ATLANTA, Ga. (CBS46) -- Atlanta Mayor Keisha Lance Bottoms is taking extreme measures to try to flatten the curve of the rapidly spreading and sometimes lethal coronavirus.
Monday evening, Bottoms announced that she had signed a new executive order mandating that city residents stay in their homes for 14 days with the exception of travel to essential jobs, grocery stores, pharmacies, medical facilities, laundromats, or to pick up take-out food.
Hours earlier, Gov. Brian Kemp signed two new executive orders of his own, one mandating specific groups of people -- those undergoing cancer-treatment, those with compromised immune systems, those with respiratory ailments and those in long-term care facilities -- all shelter in place.
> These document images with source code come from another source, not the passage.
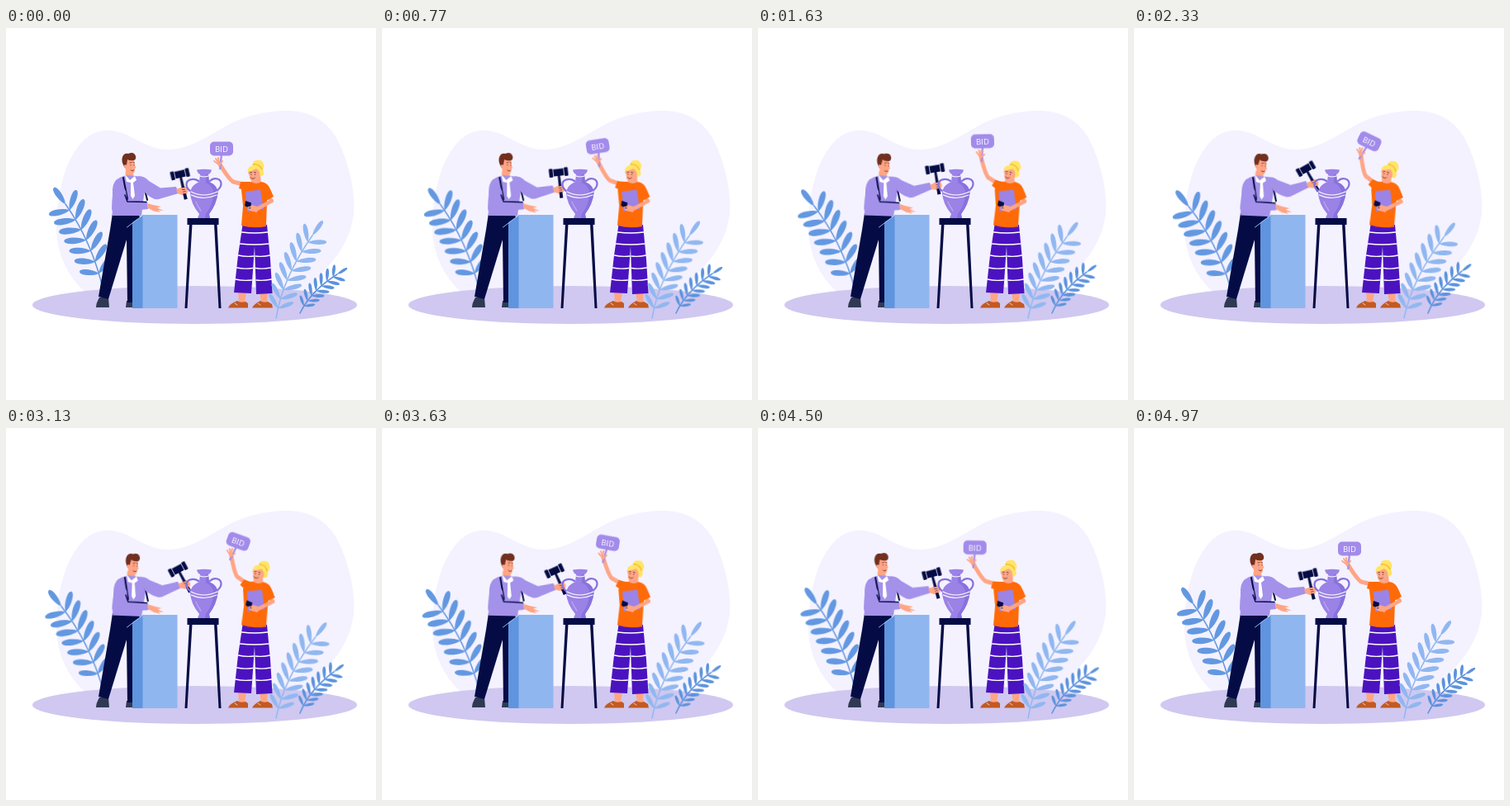
An HTML page for the animation above (5.01 s loop, 448 px wide and 450 px high).

```html
<!DOCTYPE html>
<html lang="en">
<head>
<meta charset="utf-8">
<title>Auction</title>
<style>
  html, body { margin: 0; width: 100%; height: 100%; overflow: hidden; background: #fff; }
  svg { display: block; width: 448px; height: 450px; }
  .sway, .gavel, .paddle {
    transform-origin: var(--o);
    animation: sway 5010ms cubic-bezier(.37, 0, .63, 1) infinite;
  }
  .gavel { animation-name: gavel; }
  .paddle { animation-name: paddle; }
  @keyframes sway {
    0%, 100% { transform: rotate(0deg); }
    51% { transform: rotate(var(--a)); }
  }
  @keyframes gavel {
    0%, 100% { transform: rotate(0deg); }
    27% { transform: rotate(14deg); }
    49% { transform: rotate(-7deg); }
    64% { transform: rotate(-6deg); }
  }
  @keyframes paddle {
    0%, 100% { transform: rotate(0deg); }
    27% { transform: rotate(-23deg); }
    49% { transform: rotate(2deg); }
    75% { transform: rotate(-5deg); }
  }
  .line { fill: none; stroke-linecap: round; stroke-linejoin: round; }
  .skin { fill: #ffa585; }
  .skin.line { fill: none; stroke: #ffa585; }
  .navy { fill: #050c45; }
  .navy.line { fill: none; stroke: #050c45; }
  .lilac { fill: #a491ea; }
  .orange { fill: #ff6a08; }
  .hair { fill: #ffe566; }
  .white.line { stroke: #fff; }
  .ink.line { stroke: #5b2a2a; stroke-width: .8; }
  text { font: 9.6px "Open Sans", "Noto Sans", sans-serif; fill: #fff; text-anchor: middle; }
</style>
</head>
<body>
<svg viewBox="0 0 448 450">
  <path fill="#f4f2ff" d="M94 318C70 295 60 265 61 236C62 195 73 160 90 140C108 120 128 121 148 130C165 138 178 148 200 147C235 144 255 120 290 108C310 102 325 100 342 100C375 101 395 118 406 145C417 172 423 200 421 225C417 255 402 276 385 294L360 325H100Z"/>
  <ellipse cx="228.500" cy="335" rx="196.500" ry="23" fill="#d0c8f0"/>

  <g id="fern" class="sway" style="--o:118px 318px; --a:-3.3deg"></g>

  <g id="man">
    <path fill="#2f3a52" d="M113 326H124L125 338H109Q109 333 113 326ZM146 330H156V338H145Z"/>
    <path class="navy" d="M129 224L161 223L164 245L157 332H147L146 256L124 328L112 325L126 244Z"/>
    <g class="sway" style="--o:141px 230px; --a:2.600deg">
      <path class="skin" d="M145 172L153 173L156 184L150 187L144 181Z"/>
      <g class="sway" style="--o:149px 179px; --a:6deg">
        <path class="skin" d="M143 160Q146 156 155 158L156 166L157.500 169L156 170Q156 177 152 177Q145 176 143 166Z"/>
        <path fill="#71301f" d="M144 169Q139 162 141 156Q143 151 148 152Q155 149 157 155Q158 159 155 160Q150 161 147 159L146 166Z"/>
        <circle class="skin" cx="144.600" cy="167" r="1.700"/>
        <path class="line ink" d="M150 163L152 162.500M154 162.500L155.500 163M151 165.500V166M155 165.500V166M151 172Q153 174 155 172"/>
      </g>
      <path class="lilac" d="M133 184Q138 180 146 178L157 179Q166 180 169 186L164 227H129Q127 204 133 184Z"/>
      <path fill="#fff" d="M144 177L150 184L156 179L158 184L154 187L156 203L153.500 207L151 203L151 187L146 186Z"/>
      <path class="line navy" stroke-width="2" d="M142 181L147 207M165 183L171 208"/>
      <g class="sway" style="--o:162px 187px; --a:-13deg">
        <path class="lilac" d="M160 179Q168 179 173 185L187 193.500L206 192L209 200L185 207Q177 209 165 196Z"/>
        <path class="skin" d="M206 195L212 193Q217 190 219.500 194L220.500 198Q218 202 213 202L207.500 200Z"/>
        <g class="gavel" style="--o:215px 197px">
          <g class="navy" transform="translate(1.500 .5) rotate(-13 214 197)">
            <path d="M212.600 178H215.400L216 207H212Z"/>
            <rect x="206.500" y="171.500" width="15" height="8.500"/>
            <rect x="202.500" y="170.500" width="4.500" height="10.500" rx="1"/>
            <rect x="221" y="170.500" width="4.500" height="10.500" rx="1"/>
            <path fill="#fff" d="M207 171.500H207.700V180H207ZM220.300 171.500H221V180H220.300Z"/>
          </g>
        </g>
        <path class="line skin" stroke-width="2.200" d="M212.500 194.500L218.500 193.500M213.500 197L219.500 196M213.500 199.500L218.500 199"/>
      </g>
      <path class="lilac" d="M135 183Q128 187 129 202L128 219Q130 224 137 223L172 219L171 211L147 211L145 197Z"/>
      <path class="line navy" stroke-width="1.500" d="M144 202L147 210L170 210.500"/>
      <path class="skin" d="M171 212L178 214L188 216L183 217.500L191 221L184 220.500L187 223L179 221.500L172 218Z"/>
    </g>
  </g>

  <g id="lectern">
    <path fill="#5f94de" d="M153 235L166 226V339H153Z"/>
    <path fill="#90b6ef" d="M165.500 226H207.500V339H165.500Z"/>
    <path class="line" stroke="#90b6ef" d="M146.500 241L166 226.500"/>
  </g>

  <g id="stool" class="navy">
    <path d="M219.500 230H257.500V238H219.500Z"/>
    <path d="M222 237H225.500L219.500 339H216.500ZM252 237H255.500L260.500 339H257.500Z"/>
  </g>

  <g id="vase">
    <path class="line" stroke="#8770dc" stroke-width="2.300" d="M233 185C227 181 218 183 218.500 190C219 196 225 198 226 200M247 185C252 180 261 182 260.500 189C260 195 254 197 253 200"/>
    <path fill="#9b82e6" d="M231 171.500Q240 170 249 171.500Q248 176 245 177L246 186Q257 191 256.500 200Q255 213 246 225L247 230H232L234 225Q224 213 223 200Q223 191 234 186L235 177Q232 176 231 171.500Z"/>
    <path fill="#8169db" d="M242 177H245L246 186Q257 191 256.500 200Q255 213 246 225L247 230H241L242 225Q251 213 251 200Q251 191 242 187Z" opacity=".7"/>
    <path class="line white" stroke-width="1.200" d="M235 179Q240 181 245 179M224 198Q239 206 256 198M224.500 202Q239 209 255 202"/>
    <path class="line" stroke="#b9a5ef" stroke-width="1.300" d="M230 210Q232 216 236 221"/>
  </g>

  <g id="woman">
    <path class="skin" d="M281 318H291L289 333H282ZM307 318H317L316 333H309Z"/>
    <path fill="#c25a22" d="M280 330Q284 333 290 331L293 333V338.500H269Q270 334 280 330ZM308 330Q312 333 317 331L322 334L323 338.500H298Q300 334 308 330Z"/>
    <path class="line" stroke="#fff" stroke-width=".7" d="M277 333L280 335M305 333L308 335"/>
    <path fill="#4b13bf" d="M286.500 238H316L320 280L322.500 321L303 322L301 264L297 321L276 320L281 275Z"/>
    <path class="line white" stroke-width="1.300" d="M285.500 247Q301 249 316.500 247M283.500 261Q301 263 318 261M281.500 275Q290 277 300 276M302 276Q311 277 319.500 275M279.500 290Q288 292 298.500 290.500M302.500 290.500Q311 292 320.500 290M278 304Q286 306 297.500 305M303 305Q311 306 321.500 304"/>
    <g class="sway" style="--o:303px 240px; --a:3deg">
      <g class="sway" style="--o:291px 190px; --a:22deg">
        <path class="line skin" stroke-width="5" d="M291 190L275 186Q270 183 259 165"/>
        <g class="paddle" style="--o:259px 164px">
          <path class="line" stroke="#a58fea" stroke-width="2.400" d="M261 152L259.300 170"/>
          <rect fill="#a28bea" x="247" y="137.500" width="28" height="17" rx="5"/>
          <text x="261" y="149.500">BID</text>
        </g>
        <path class="line skin" stroke-width="2" d="M259 166L252 161M258 164L254 158M258 163L257 157M259 165L262 161"/>
        <path class="orange" d="M296 186L284 186L282 194L293 198Z"/>
      </g>
      <path class="skin" d="M298 178L308 178L309 189Q302 193 297 188Z"/>
      <g class="sway" style="--o:303px 187px; --a:13deg">
        <path class="hair" d="M300 168Q297 161 303 160Q309 158 311 163Q314 167 311 171Q314 177 310 179Q306 180 303 176Z"/>
        <path class="skin" d="M295 170Q300 166 307 169L308 178Q306 185 300.500 186Q295 186 294.500 178L293 175Z"/>
        <path class="hair" d="M292.500 174Q292 168 299 166Q309 164 310.500 171Q311 176 307.500 179Q308 173 303 170Q298 173 292.500 174Z"/>
        <path class="line" stroke="#f8b62b" stroke-width="1.300" d="M299 165Q307 164 310 171"/>
        <path class="line ink" d="M295.500 175L297.500 174.500M300.500 174.500L302.500 175M297 177V177.500M301.500 177V177.500M296.500 181Q299 184 301.500 181"/>
      </g>
      <path class="orange" d="M288 187L297 186Q303 190 309 186Q317 187 320 195L323 203L316 208L315 240Q300 243 285 239L287 215L285 196Z"/>
      <path fill="#9c83e6" d="M290 198L308 195.500L312 219L292 222Z"/>
      <path class="line skin" stroke-width="4.500" d="M319 206L322 209L302 220"/>
      <path class="skin" d="M305 216L297 214L292 215L295 221L304 223Z"/>
      <path class="orange" d="M313 190Q319 191 324 204L315 209Z"/>
      <path class="navy" d="M290 209L297 211.500L296 219L289 215Z"/>
      <path class="line skin" stroke-width="1.500" d="M293 217L298 216M294 219.500L299 219"/>
    </g>
  </g>

  <g id="bush" class="sway" style="--o:327px 350px; --a:2.500deg"></g>
  <g id="sprig" class="sway" style="--o:356px 345px; --a:-5deg"></g>
</svg>
<script>
  // Grows leaf pairs along a quadratic stem; angles are degrees off the stem's direction.
  function grow(id, color, [a, b, c], { pairs, from, len, wide, left, right }) {
    const leaf = (x, y, angle, l) => {
      const w = wide * l / len;
      return `<path transform="translate(${x} ${y}) rotate(${angle})" d="M0 0C${l * .3} ${-w} ${l} ${-w} ${l} 0C${l} ${w} ${l * .3} ${w} 0 0Z"/>`;
    };
    const at = t => [0, 1].map(i => (1 - t) ** 2 * a[i] + 2 * t * (1 - t) * b[i] + t * t * c[i]);
    const heading = t => {
      const [dx, dy] = [0, 1].map(i => (1 - t) * (b[i] - a[i]) + t * (c[i] - b[i]));
      return Math.atan2(dy, dx) * 180 / Math.PI;
    };
    let out = `<path class="line" stroke="${color}" stroke-width="1.500" d="M${a}Q${b} ${c}"/>`;
    for (let i = 0; i < pairs; i++) {
      const t = from + (.92 - from) * i / (pairs - 1);
      const l = len * (.62 + .38 * Math.sin(Math.PI * (.12 + .6 * t)));
      const [x, y] = at(t);
      out += leaf(x, y, heading(t) - left, l) + leaf(x, y, heading(t) + right, l);
    }
    out += leaf(...c, heading(1), len * .9);
    const g = document.getElementById(id);
    g.setAttribute("fill", color);
    g.innerHTML = out;
  }

  grow("fern", "#6398e1", [[118, 318], [104, 258], [72, 213]],
    { pairs: 7, from: .18, len: 27, wide: 5.200, left: 68, right: 52 });
  grow("bush", "#90b7f0", [[327, 351], [335, 302], [371, 251]],
    { pairs: 8, from: .12, len: 24, wide: 4, left: 44, right: 56 });
  grow("sprig", "#5c92dd", [[356, 345], [369, 318], [401, 298]],
    { pairs: 7, from: .16, len: 16, wide: 2.700, left: 50, right: 50 });
</script>
</body>
</html>
```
Kemp's other executive order allows medical professionals to continue practicing even if their license was inactive or lapsed in the last five years.
“I appreciate the leadership of Governor Brian Kemp during this crisis and his concern for the well-being of the people across Georgia,” said Mayor Bottoms. “While Gov. Kemp has to consider the needs of the state as a whole, as Mayor of Atlanta, I have been entrusted with making decisions that are specific to our city. Given our population density, high rate of asthma, and various underlying health conditions found within our city’s populations, I am issuing a Stay at Home Order for Atlantans.”
The mayor's order goes into effect March 24 at midnight.
Fulton County, which encompasses most of the City of Atlanta, is leading the state with the most confirmed coronavirus cases according to the Georgia Department of Public Health. By 7 p.m. Monday, the state had 800 confirmed cases and 26 deaths, of those confirmed cases 152 are in Fulton County.
“Until we flatten the curve of COVID-19 infections, the City must exercise every reasonable power to slow the spread of this virus,” said Mayor Bottoms. “Across the globe we are seeing a growing sense of urgency, and we must all make some sacrifices to break the chain of infections and avert a worst-case scenario.”
As of now, the Order excludes essential business, the Beltline, restaurants serving take-out and parks.